With people stuck at home throughout the year, and with most only able to communicate with loved ones through a screen, it would make sense that mobile messaging usage figures would reach new highs. We can only expect these figures to rise further when the second batch of lockdowns kicks in. With some saying that the earliest we can expect a vaccine in is around mid-2021, it seems we’re going to have to contend with instant messaging for communication for the foreseeable future.
With that in mind, let’s look at the top mobile messenger apps dominating the world in 2020, according to findings by Statista.
1. WhatsApp – 2 billion
Immensely popular messaging app WhatsApp continues to dominate the world, coming in at first place with over 2 billion monthly active users.

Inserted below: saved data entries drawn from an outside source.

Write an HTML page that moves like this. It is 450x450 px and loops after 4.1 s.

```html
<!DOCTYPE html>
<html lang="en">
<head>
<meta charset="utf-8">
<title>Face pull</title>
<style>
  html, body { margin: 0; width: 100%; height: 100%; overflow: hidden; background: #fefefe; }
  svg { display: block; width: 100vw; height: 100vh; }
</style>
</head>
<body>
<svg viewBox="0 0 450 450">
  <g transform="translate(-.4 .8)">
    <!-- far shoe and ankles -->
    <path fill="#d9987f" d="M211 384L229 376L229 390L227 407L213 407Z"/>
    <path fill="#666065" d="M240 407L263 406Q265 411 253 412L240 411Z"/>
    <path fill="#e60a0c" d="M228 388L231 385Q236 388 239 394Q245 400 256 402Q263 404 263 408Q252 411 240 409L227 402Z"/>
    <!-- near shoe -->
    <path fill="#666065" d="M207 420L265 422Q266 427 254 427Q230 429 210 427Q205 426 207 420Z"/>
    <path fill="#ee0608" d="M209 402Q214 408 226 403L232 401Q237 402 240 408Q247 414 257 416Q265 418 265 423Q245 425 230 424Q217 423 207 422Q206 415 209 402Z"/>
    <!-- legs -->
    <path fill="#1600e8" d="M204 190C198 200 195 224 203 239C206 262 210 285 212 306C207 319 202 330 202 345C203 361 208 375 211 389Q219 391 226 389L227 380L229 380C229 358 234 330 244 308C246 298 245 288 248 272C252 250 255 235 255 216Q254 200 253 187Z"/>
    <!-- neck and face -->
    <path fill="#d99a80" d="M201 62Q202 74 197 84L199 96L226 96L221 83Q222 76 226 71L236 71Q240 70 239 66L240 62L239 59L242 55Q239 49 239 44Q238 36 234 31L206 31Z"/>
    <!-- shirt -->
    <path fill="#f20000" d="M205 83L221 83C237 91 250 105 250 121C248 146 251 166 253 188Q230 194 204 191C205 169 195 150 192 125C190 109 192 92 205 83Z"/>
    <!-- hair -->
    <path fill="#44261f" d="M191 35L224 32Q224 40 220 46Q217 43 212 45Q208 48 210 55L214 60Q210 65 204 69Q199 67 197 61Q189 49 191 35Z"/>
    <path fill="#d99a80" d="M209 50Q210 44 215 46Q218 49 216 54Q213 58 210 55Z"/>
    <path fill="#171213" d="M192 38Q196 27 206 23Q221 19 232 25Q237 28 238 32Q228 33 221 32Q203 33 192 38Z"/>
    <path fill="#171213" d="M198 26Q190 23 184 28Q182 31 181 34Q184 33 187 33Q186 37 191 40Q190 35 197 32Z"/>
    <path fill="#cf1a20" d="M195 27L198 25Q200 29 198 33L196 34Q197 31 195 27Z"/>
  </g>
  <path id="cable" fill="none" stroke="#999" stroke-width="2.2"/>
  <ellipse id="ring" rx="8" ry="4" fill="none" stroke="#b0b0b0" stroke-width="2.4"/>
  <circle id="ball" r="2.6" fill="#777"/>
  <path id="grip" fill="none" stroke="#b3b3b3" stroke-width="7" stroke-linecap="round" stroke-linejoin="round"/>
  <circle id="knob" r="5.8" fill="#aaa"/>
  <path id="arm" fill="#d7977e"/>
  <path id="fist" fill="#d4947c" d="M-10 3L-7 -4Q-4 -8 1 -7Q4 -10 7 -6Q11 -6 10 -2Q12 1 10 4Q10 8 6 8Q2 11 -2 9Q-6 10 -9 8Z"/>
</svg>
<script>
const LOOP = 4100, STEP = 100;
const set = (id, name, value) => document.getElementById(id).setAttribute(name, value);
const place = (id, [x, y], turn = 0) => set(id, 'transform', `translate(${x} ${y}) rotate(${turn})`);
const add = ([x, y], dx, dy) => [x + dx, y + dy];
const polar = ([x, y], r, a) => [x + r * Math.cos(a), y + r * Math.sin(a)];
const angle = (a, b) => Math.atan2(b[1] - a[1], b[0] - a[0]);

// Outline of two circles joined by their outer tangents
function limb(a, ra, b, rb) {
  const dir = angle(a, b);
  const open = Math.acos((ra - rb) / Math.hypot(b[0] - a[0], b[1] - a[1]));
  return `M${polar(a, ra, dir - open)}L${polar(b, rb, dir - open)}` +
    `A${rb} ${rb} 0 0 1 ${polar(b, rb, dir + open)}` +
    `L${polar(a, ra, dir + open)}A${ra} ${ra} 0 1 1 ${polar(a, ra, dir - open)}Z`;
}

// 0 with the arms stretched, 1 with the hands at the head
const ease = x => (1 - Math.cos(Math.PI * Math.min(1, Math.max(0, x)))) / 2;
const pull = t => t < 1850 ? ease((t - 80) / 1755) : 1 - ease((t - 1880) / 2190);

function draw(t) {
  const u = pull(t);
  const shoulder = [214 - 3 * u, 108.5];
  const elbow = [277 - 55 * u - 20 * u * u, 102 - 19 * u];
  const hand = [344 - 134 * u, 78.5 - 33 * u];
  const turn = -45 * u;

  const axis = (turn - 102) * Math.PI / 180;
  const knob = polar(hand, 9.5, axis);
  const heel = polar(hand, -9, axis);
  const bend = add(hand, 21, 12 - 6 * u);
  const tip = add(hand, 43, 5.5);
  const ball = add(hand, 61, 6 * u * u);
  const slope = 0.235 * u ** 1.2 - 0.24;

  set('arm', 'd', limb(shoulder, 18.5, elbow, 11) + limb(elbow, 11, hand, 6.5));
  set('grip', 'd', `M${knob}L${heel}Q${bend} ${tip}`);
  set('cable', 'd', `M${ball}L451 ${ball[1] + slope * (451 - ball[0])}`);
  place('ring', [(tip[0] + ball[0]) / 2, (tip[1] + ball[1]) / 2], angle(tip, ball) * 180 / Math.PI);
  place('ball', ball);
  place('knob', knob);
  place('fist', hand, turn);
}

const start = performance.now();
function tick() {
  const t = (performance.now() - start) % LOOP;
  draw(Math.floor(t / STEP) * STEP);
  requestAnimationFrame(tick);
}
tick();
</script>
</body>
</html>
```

Acquired by social media giant Facebook in 2014 for a hefty $19 billion, the app was already a strong independent force in the market, eclipsing the previously popular Blackberry Messenger (BBM) platform by introducing an OS-neutral messaging app. When it started to impose on Facebook’s territory, Zuckerberg gave it his usual treatment: a buyout.
Now, as part of the Facebook family of apps, it leads the world in mobile messaging.
2. Facebook Messenger – 1.3 billionThere’s a discussion to be had about whether WhatsApp could’ve reached the highs it did if it weren’t for Facebook’s support. Given its previous trajectory, I personally surmise that WhatsApp was already doing great things to begin with, and was destined for greatness regardless. Still, Facebook’s own Messenger app finds itself coming in second to WhatsApp. It’s clear that Zuckerberg was right to purchase the company that even his own platform can’t beat.
Created in 2011 as a rebrand from Facebook Chat, Facebook Messenger was introduced as a standalone app to make it easier for users to use the platform’s messaging functionalities without having to load their entire News Feed. Facebook was being used as a messaging platform more than first expected, and this led to the offshoot app being created. Over the years, the platform has continued to incorporate features from co-brands and rivals, even introducing a group video chat feature this year to compete with the rise of video conferencing firm Zoom.
Last month, Facebook changed the design of the Messenger logo, in tandem with new changes it’s bringing to the app. Just like its new blue-pink logo implies, Facebook is slowly merging FB Messenger chats with those on Instagram direct messaging, in an attempt to unify its chat two ecosystems.
3. WeChat – 1.2 billion
As China’s instant messaging app of choice, WeChat has over 1.2 billion users. Owned by Tencent, one of Asia’s largest companies by market capitalization, the app is unlike most other messaging platforms in the world. Unlike WhatsApp and Facebook Messenger, for example, WeChat is more of a jack-of-all-trades utility app instead of just a social one. WeChat is used for mobile banking, bookings, shopping, ride-hailing, mobile payments, and more. It is central to life in China, and its ubiquity and ease-of-use is likely one of the reasons behind its popularity. Consider the fact that Western platforms like Facebook Messenger are blocked in China, and you’ve got a recipe for success.
4. QQ – 648 million
If WeChat is the go-to-app for everyday life and responsibilities, QQ is its older, though deceptively more playful sibling. Despite being created in 1999, QQ never grew up. In fact, the app now has a majority younger audience, and the app is used for instant messaging, microblogging, games and file sharing. While WeChat requires a phone number to to register on the app, QQ doesn’t, which naturally makes it more appealing for younger users who don’t own a phone and SIM.
Unlike WeChat, which despite its Chinese popularity is still quite the international app, QQ is much more focused on its local userbase in China, netting it 648 million monthly active users.
5. Snapchat – 433 million
It’s interesting how every entrant into this top performer list specializes in different areas. With WhatsApp and Facebook offering a more generic, bread and butter mobile messaging experience, WeChat offering a utility-like platform, and QQ turning to lighter, more entertainment-based use, Snapchat fills in another niche. Snapchat has long catered to youth put off by Facebook, mostly Gen Z-ers. From its ephemerality with expiring private and public messages, to playful AR filters and other fun features, Snapchat has always been social media ‘lite,’ offering a more upbeat and playful messaging experience to its users. As of October 2020, it has 433 million monthly active users.
6. Telegram – 400 million
In many ways, Telegram is like WhatsApp’s distant cousin, offering similar albeit more flexible services. Founded by Russian entrepreneur Pavel Durov in 2013, Telegram offered a more secure cloud instant messaging app with end-to-end encryption and other features that promoted privacy and security above all.
Additionally, Telegram has a feature called ‘secret chats,’ which leave no trace on the company’s servers, support self-destructing messages (a feature WhatsApp revealed it would be copying this week) and don’t allow forwarding. On top of this, secret chats are not part of the Telegram cloud and can only be accessed on their devices of origin.